Tuesday, November 27, 2007

The Golden Compass: condemnation vs. discernment

I've received at least two emails warning me about the upcoming film, The Golden Compass, starring Nicole Kidman. The film is based off a trilogy from British author Philip Pullman. The controversy stems from the fact that Pullman is an open atheist and his trilogy, His Dark Materials, has anti-religious themes. Christians are concerned that children will become interested in reading the books by watching the film, then become unknowingly influenced with an anti-religious message. Supposedly, at the end of the trilogy (spoilers!) the main characters kill God in a Garden-of-Eden-styled fruit eating ceremony. I have not read any of the books, so I am basing this entirely on third-party information (which is why the former sentence begins with 'supposedly'). Here is the link from both emails I've received.

There is a growing number of people speaking against the film. A Facebook group boycotting The Golden Compass has over 50,000 members. An American Catholic group has accused Pullman of having a conspiracy to bait children with the film so that they'll be introduced to the books, thus indoctrinating them with subtle messages of atheism.

It seems that this is just one more thing that Christians are against. This makes me sad, because there are so many beautiful things that Christians should be for--like loving people. I also find it sad that a large amount of Christians are quick to condemn instead of quick to discern. It's much easier to call something evil and avoid it rather use God-given wisdom from the Holy Spirit to lovingly engage it.

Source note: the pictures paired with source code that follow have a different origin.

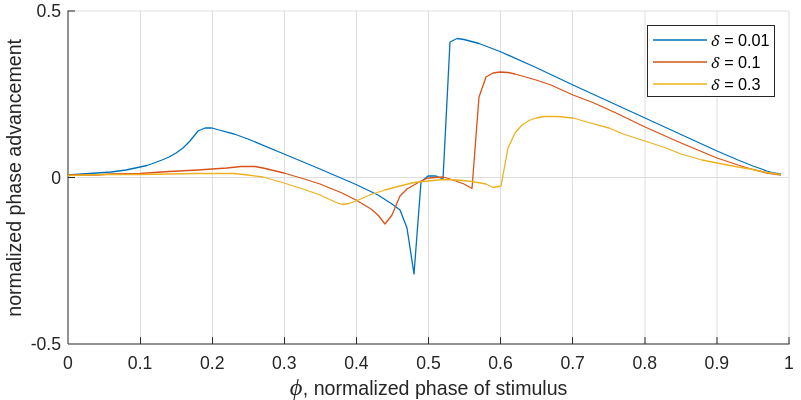
<!DOCTYPE html>
<html lang="en">
<head>
<meta charset="utf-8">
<title>Phase response curves</title>
<style>
:root {
  --paper: #fff;
  --ink: #262626;
  --grid: #dedede;
  --blue: #0072bd;
  --orange: #d95319;
  --yellow: #edb120;
}
* { box-sizing: border-box; margin: 0; padding: 0; }
html, body { width: 801px; height: 400px; overflow: hidden; background: var(--paper); }
.chart {
  position: relative;
  display: grid;
  grid-template-columns: 28px 40px 721px 12px;
  grid-template-rows: 11px 333px 33px 23px;
  width: 801px;
  height: 400px;
  color: var(--ink);
  font: 17.6px "Liberation Sans", Arial, sans-serif;
  white-space: nowrap;
}
.y-title {
  grid-area: 2 / 1;
  display: flex;
  align-items: center;
  justify-content: center;
  font-size: 19.6px;
}
.y-title span { writing-mode: vertical-rl; transform: rotate(180deg); }
.y-ticks {
  grid-area: 2 / 2;
  display: flex;
  flex-direction: column;
  justify-content: space-between;
  align-items: flex-end;
  padding-right: 7px;
}
.y-ticks li { height: 0; line-height: 0; list-style: none; }
.x-ticks {
  grid-area: 3 / 3;
  display: flex;
  justify-content: space-between;
  padding-top: 9px;
  line-height: 20px;
}
.x-ticks li { display: flex; justify-content: center; width: 0; list-style: none; }
.x-title {
  grid-area: 4 / 3;
  text-align: center;
  font-size: 19.6px;
  line-height: 23px;
}
.symbol { font-family: "Noto Serif", "DejaVu Serif", serif; font-style: italic; line-height: 1; }
.plot { position: absolute; left: 0; top: 0; }
.grid-lines { stroke: var(--grid); }
.axes { stroke: var(--ink); fill: none; }
.curve { fill: none; stroke-width: 1.3; stroke-linejoin: round; }
.blue { stroke: var(--blue); }
.orange { stroke: var(--orange); }
.yellow { stroke: var(--yellow); }
.legend {
  position: absolute;
  left: 647px;
  top: 25px;
  width: 128px;
  height: 72px;
  padding: 3px 5px;
  display: flex;
  flex-direction: column;
  background: var(--paper);
  border: 1px solid var(--ink);
  color: #000;
  font-size: 16.2px;
  list-style: none;
}
.legend li { display: flex; align-items: center; gap: 4px; height: 22px; line-height: 22px; }
.legend svg { flex: none; }
.legend .symbol { font-size: 15px; }
</style>
</head>
<body>
<main class="chart">
  <svg class="plot" width="801" height="400" viewBox="0 0 801 400" role="img" aria-label="Normalized phase advancement against stimulus phase for three values of delta">
    <path class="grid-lines" d="M140.5 11V344M212.5 11V344M284.5 11V344M356.5 11V344M428.5 11V344M500.5 11V344M572.5 11V344M645 11V344M717 11V344M789 11V344M68 11H789M68 177.5H789"/>
    <path class="axes" d="M68 10.5V344H789.5M68 11H75M68 177.5H75M140.5 344V337M212.5 344V337M284.5 344V337M356.5 344V337M428.5 344V337M500.5 344V337M572.5 344V337M645 344V337M717 344V337M789 344V337"/>
    <polyline class="curve blue" points="68,175 82,174 97,173 111,172 126,170 140,167 147,165.500 154,163 162,160 169,157 176,153 183,148 190,141 198,131 205,128 212,128 219,130 234,134 248,139 284,154 320,169 356,184.500 378,195 392,204 400,210 407,228 414,274 421,182 428,176 436,176 443,179 450,42 457,38.500 464,39.500 479,43.500 500,51.500 536,67.500 573,85 645,118 717,151 738,160 753,166 767,171 774,173 781,174"/>
    <polyline class="curve orange" points="68,175 97,175 111,174 140,173.500 169,171.500 198,170 212,169 227,168 241,166.500 255,166.500 263,168 284,173 306,179.500 320,184 342,193 356,200 371,209 378,215 385,224 392,215 400,196 407,189 414,185 421,181 428,178 443,177 450,179 464,184 472,188.500 479,97 486,77 493,73 500,72 508,72.500 515,74 536,80 551,85 573,95 594,103 616,113 645,127 681,143 717,158 738,165 753,169.500 767,173 781,175"/>
    <polyline class="curve yellow" points="68,175.500 104,174.500 140,174.500 169,174 198,173.500 234,173.500 248,175 263,177 284,183 306,190 320,195 335,202 342,204.500 349,203.500 356,201 371,194.500 385,190 400,186 414,182.500 428,181 443,179.500 457,180 472,181.500 486,184 493,187.500 501,186 508,148 515,133 522,125 529,120.500 536,118 544,116.500 558,116.500 573,118 587,122 609,128 623,134 645,141 666,148 681,154 702,160 717,163 738,167 753,169.500 767,172.500 781,174.500"/>
  </svg>

  <div class="y-title"><span>normalized phase advancement</span></div>
  <ul class="y-ticks"><li>0.5</li><li>0</li><li>-0.5</li></ul>
  <ul class="x-ticks">
    <li>0</li><li>0.1</li><li>0.2</li><li>0.3</li><li>0.4</li><li>0.5</li><li>0.6</li><li>0.7</li><li>0.8</li><li>0.9</li><li>1</li>
  </ul>
  <p class="x-title"><span class="symbol">ϕ</span>, normalized phase of stimulus</p>

  <ul class="legend">
    <li><svg width="54" height="4"><path class="curve blue" d="M0 2H54"/></svg><span><span class="symbol">δ</span> = 0.01</span></li>
    <li><svg width="54" height="4"><path class="curve orange" d="M0 2H54"/></svg><span><span class="symbol">δ</span> = 0.1</span></li>
    <li><svg width="54" height="4"><path class="curve yellow" d="M0 2H54"/></svg><span><span class="symbol">δ</span> = 0.3</span></li>
  </ul>
</main>
</body>
</html>
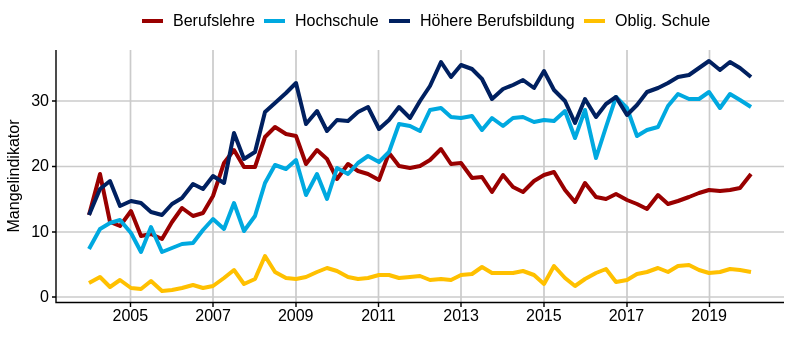
<!DOCTYPE html>
<html lang="de">
<head>
<meta charset="utf-8">
<title>Mangelindikator nach Bildungsstufe</title>
<style>
:root {
  --berufslehre: #990000;
  --hochschule: #00a9e0;
  --hoehere: #002060;
  --schule: #ffc000;
  --grid: #cbcbcb;
  --ink: #000;
}
* { box-sizing: border-box; margin: 0; padding: 0; }
html, body { width: 801px; height: 355px; overflow: hidden; background: #fff; }
.chart {
  position: relative;
  width: 801px;
  height: 355px;
  color: var(--ink);
  font: 16px/18px "Liberation Sans", Arial, sans-serif;
}
.legend {
  display: grid;
  grid-template-columns: 122px 125px 195px 130px;
  padding: 12px 0 0 142px;
  list-style: none;
}
.legend li { display: flex; align-items: center; gap: 10px; white-space: nowrap; }
.legend li::before { content: ""; width: 21px; height: 4px; background: var(--key); }
.plot { position: absolute; inset: 0; }
.grid { stroke: var(--grid); stroke-width: 1.7; }
.axis { stroke: var(--ink); stroke-width: 1.4; fill: none; }
.series { fill: none; stroke-width: 4; stroke-linejoin: round; }
.y-title {
  position: absolute;
  left: 14px;
  top: 176px;
  transform: translate(-50%, -50%) rotate(-90deg);
  white-space: nowrap;
}
.y-labels {
  position: absolute;
  left: 20px;
  top: 92px;
  width: 29px;
  height: 214px;
  display: flex;
  flex-direction: column;
  justify-content: space-between;
  text-align: right;
}
.x-labels {
  position: absolute;
  left: 89px;
  top: 307px;
  display: grid;
  grid-template-columns: repeat(8, 82.7px);
  text-align: center;
}
</style>
</head>
<body>
<main class="chart">
  <ul class="legend">
    <li style="--key: var(--berufslehre)">Berufslehre</li>
    <li style="--key: var(--hochschule)">Hochschule</li>
    <li style="--key: var(--hoehere)">Höhere Berufsbildung</li>
    <li style="--key: var(--schule)">Oblig. Schule</li>
  </ul>

  <svg class="plot" width="801" height="355" viewBox="0 0 801 355" role="img" aria-label="Liniendiagramm des Mangelindikators von 2004 bis 2020">
    <path class="grid" d="M56 297H784M56 232H784M56 166.5H784M56 101H784M130.5 50V303M213 50V303M296 50V303M378.5 50V303M461 50V303M544 50V303M627 50V303M709.5 50V303"/>
    <polyline class="series" stroke="var(--berufslehre)" points="89,215 100,174 110,222 120,226 131,211 141,236 151,234 162,239 172,222 182,208 193,216 203,213 213,196 224,163 234,150 244,167 255,167 265,137 275,127 286,134 296,136 306,164 317,150 327,159 337,179 348,164 358,171 368,174 379,180 389,153 399,166 410,168 420,166 430,160 441,149 451,164 461,163 472,178 482,177 492,192 503,175 513,187 523,192 534,181 544,175 554,172 565,190 575,202 585,183 596,197 606,199 616,194 627,200 637,204 647,209 658,195 668,204 678,201 689,197 699,193 709,190 720,191 730,190 740,188 751,174"/>
    <polyline class="series" stroke="var(--hochschule)" points="89,249 100,229 110,223 120,220 131,233 141,252 151,227 162,252 172,248 182,244 193,243 203,230 213,219 224,229 234,203 244,231 255,216 265,183 275,165 286,169 296,160 306,195 317,174 327,199 337,168 348,174 358,163 368,156 379,162 389,152 399,124 410,126 420,131 430,110 441,108 451,117 461,118 472,116 482,130 492,118 503,126 513,118 523,117 534,122 544,120 554,121 565,111 575,138 585,110 596,158 606,127 616,97 627,108 637,136 647,130 658,127 668,106 678,94 689,99 699,99 709,92 720,108 730,94 740,100 751,107"/>
    <polyline class="series" stroke="var(--hoehere)" points="89,215 100,189 110,181 120,206 131,201 141,203 151,212 162,215 172,204 182,198 193,184 203,189 213,176 224,183 234,133 244,159 255,152 265,112 275,103 286,93 296,83 306,124 317,111 327,131 337,120 348,121 358,112 368,107 379,129 389,120 399,107 410,118 420,101 430,86 441,62 451,77 461,65 472,69 482,79 492,99 503,89 513,85 523,80 534,88 544,71 554,90 565,101 575,123 585,99 596,117 606,104 616,97 627,115 637,105 647,92 658,88 668,83 678,77 689,75 699,68 709,61 720,70 730,62 740,68 751,77"/>
    <polyline class="series" stroke="var(--schule)" points="89,283 100,277 110,287 120,280 131,288 141,289 151,281 162,291 172,290 182,288 193,285 203,288 213,286 224,278 234,270 244,284 255,279 265,256 275,272 286,278 296,279 306,277 317,272 327,268 337,271 348,277 358,279 368,278 379,275 389,275 399,278 410,277 420,276 430,280 441,279 451,280 461,275 472,274 482,267 492,273 503,273 513,273 523,271 534,275 544,284 554,266 565,278 575,286 585,279 596,273 606,269 616,282 627,280 637,274 647,272 658,268 668,272 678,266 689,265 699,270 709,273 720,272 730,269 740,270 751,272"/>
    <path class="axis" d="M56 50V302.5H784M52 297H56M52 232H56M52 166.5H56M52 101H56M130.5 303V307M213 303V307M296 303V307M378.5 303V307M461 303V307M544 303V307M627 303V307M709.5 303V307"/>
  </svg>

  <div class="y-title">Mangelindikator</div>
  <div class="y-labels"><span>30</span><span>20</span><span>10</span><span>0</span></div>
  <div class="x-labels"><span>2005</span><span>2007</span><span>2009</span><span>2011</span><span>2013</span><span>2015</span><span>2017</span><span>2019</span></div>
</main>
</body>
</html>
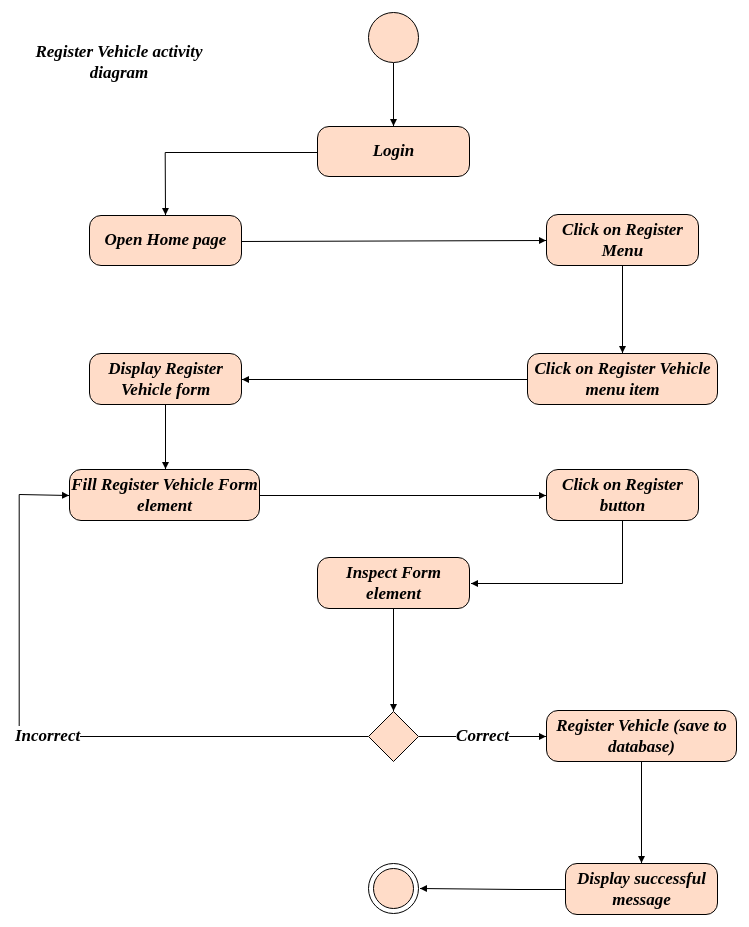
<!DOCTYPE html>
<html lang="en">
<head>
<meta charset="utf-8">
<title>Register Vehicle activity diagram</title>
<style>
:root { --paper: #fff; --ink: #000; --node: #ffdcc8; }
* { box-sizing: border-box; }
html, body { margin: 0; overflow: hidden; background: var(--paper); }
.diagram {
  position: relative; width: 749px; height: 927px; overflow: hidden;
  background: var(--paper); color: var(--ink);
  font: italic bold 17px/21px "Liberation Serif", "Times New Roman", serif;
  text-align: center;
}
.flow { position: absolute; left: 0; top: 0; }
.flow .line { fill: none; stroke: var(--ink); stroke-width: 1; }
.flow .shape { fill: var(--node); stroke: var(--ink); stroke-width: 1; }
.flow .ring { fill: var(--paper); stroke: var(--ink); stroke-width: 1; }
h1 { position: absolute; left: 19px; top: 41px; width: 200px; margin: 0; font: inherit; }
.node {
  position: absolute; display: flex; align-items: center; justify-content: center;
  width: 153px; height: 52px; padding-bottom: 1px;
  background: var(--node); border: 1px solid var(--ink); border-radius: 12px;
  white-space: nowrap;
}
.wide { width: 191px; }
.short { height: 51px; padding-bottom: 2px; }
.login { left: 317px; top: 126px; }
.home { left: 89px; top: 215px; }
.menu { left: 546px; top: 214px; }
.menu-item { left: 527px; top: 353px; }
.form { left: 89px; top: 353px; }
.fill { left: 69px; top: 469px; }
.button { left: 546px; top: 469px; }
.inspect { left: 317px; top: 557px; }
.save { left: 546px; top: 710px; }
.success { left: 565px; top: 863px; }
.branch { position: absolute; top: 726px; height: 20px; line-height: 20px; background: var(--paper); white-space: nowrap; }
.incorrect { left: 15px; width: 65px; }
.correct { left: 456px; width: 53px; }
</style>
</head>
<body>
<main class="diagram">
  <svg class="flow" width="749" height="927" viewBox="0 0 749 927" aria-hidden="true">
    <defs>
      <marker id="arrow" markerUnits="userSpaceOnUse" markerWidth="8" markerHeight="8" refX="7" refY="4" orient="auto">
        <polygon points="0,0.5 7,4 0,7.5"/>
      </marker>
    </defs>
    <g class="line" marker-end="url(#arrow)">
      <path marker-end="url(#arrow)" d="M393.5 63V126"/>
      <path marker-end="url(#arrow)" d="M317 152.5H165.2L165.5 215"/>
      <path marker-end="url(#arrow)" d="M242 241.5L546 240.5"/>
      <path marker-end="url(#arrow)" d="M622.5 266V353"/>
      <path marker-end="url(#arrow)" d="M527 379.5H242"/>
      <path marker-end="url(#arrow)" d="M165.5 405V469"/>
      <path marker-end="url(#arrow)" d="M260 495.5H546"/>
      <path marker-end="url(#arrow)" d="M622.5 521V583.5H471"/>
      <path marker-end="url(#arrow)" d="M393.5 609V711"/>
      <path marker-end="url(#arrow)" d="M368 736.5H19.2V494.5L69 495.5"/>
      <path marker-end="url(#arrow)" d="M419 736.5H546"/>
      <path marker-end="url(#arrow)" d="M641.5 762V863"/>
      <path marker-end="url(#arrow)" d="M565 889.5H518L420 888.5"/>
    </g>
    <circle class="shape" cx="393.5" cy="37.5" r="25"/>
    <polygon class="shape" points="393.5,711.5 418.5,736.5 393.5,761.5 368.5,736.5"/>
    <circle class="ring" cx="393.5" cy="888.5" r="25"/>
    <circle class="shape" cx="393.5" cy="888.5" r="20"/>
  </svg>

  <h1>Register Vehicle activity<br>diagram</h1>

  <div class="node short login">Login</div>
  <div class="node short home">Open Home page</div>
  <div class="node menu">Click on Register<br>Menu</div>
  <div class="node wide menu-item">Click on Register Vehicle<br>menu item</div>
  <div class="node form">Display Register<br>Vehicle form</div>
  <div class="node wide fill">Fill Register Vehicle Form<br>element</div>
  <div class="node button">Click on Register<br>button</div>
  <div class="node inspect">Inspect Form<br>element</div>
  <div class="node wide save">Register Vehicle (save to<br>database)</div>
  <div class="node success">Display successful<br>message</div>

  <span class="branch incorrect">Incorrect</span>
  <span class="branch correct">Correct</span>
</main>
</body>
</html>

Would it be better for parents to prevent their children from watching the films--sending the message that we are to create barriers between ourselves and the world using uninformed logic? Or would it be healthier to watch the film with their children, discuss the themes, and have a conversation about what the film communicates--sending the message that we are to intelligently engage the world using wisdom and discernment?

I vote for the latter.


  1. Joel, I share the same thoughts but have never been able to express them in words. I agree wholeheartedly to what you have said and will definitely use it in conversation. I remember arguing with other Christians online about seeing The Da Vinci Code to find out what it's about first before you go and boycott it as most of them refused to watch or read it in the first place. It's a hard topic to argue, but I'm glad that we share the same thoughts.

    On a related note, I'm not rushing out the door to watch The Golden Compass because it just doesn't look very entertaining to me; not because I disagree with the author's intentions. Still, I wouldn't rule out the movie as a whole.

  2. so interesting that you wrote on this. a coworker- not a believer- just was asking me if i was going to see it b/c all these christians were upset about it (etc)....i, unlike cam, have actually been wanting to see it. i am a big fan of adventure-fantasy and there is not enough made in this genre. completely agree with what you wrote. cool to hear your thoughts. obivously not taking the kids- but while we need to protect them, through certain ages, training is constant.

  3. Cam-
    Glad we're on the same page. Did you ever see the Da Vinci Code? I never did...but I heard it was pretty lame.

    I too love fantasy--Lord of the Rings and Chronicles of Narnia rock!--so I am interesting in seeing the movie. Probably not in theaters, but at least a rental.

    And good call on not taking the kids, there's a balance between protecting children and having them carefully engage their world. You wouldn't want to take a 5-year-old to see some rated-R movie so you could have a discussion afterwards! That would be the other side of lacking of discernment.

  4. thanks joel for speaking out on this. I agree with you, while a lot of Christians that I know personally are telling me that I shouldn't see it, I think that Christians NEED to see it in order to even be valid critics. The movie will still be a display of God through creativity and art at its base level. Even if it does prompt atheistic themes we can hate what is evil in the story and cling to what is good in the story.

  5. I saw The Da Vinci Code opening weekend. I can definitely tell that the book would be very entertaining to read. Lots of twists and turns; the type of stuff I love reading/watching. The film isn't terrible, but it's nothing special either. Worth a watch or two.

  6. Hmmm... as I thought, Rotten Tomatoes has TGC at 44% right now. Not very impressive, so I doubt I'll be seeing this one in the theatres. Might be download worthy.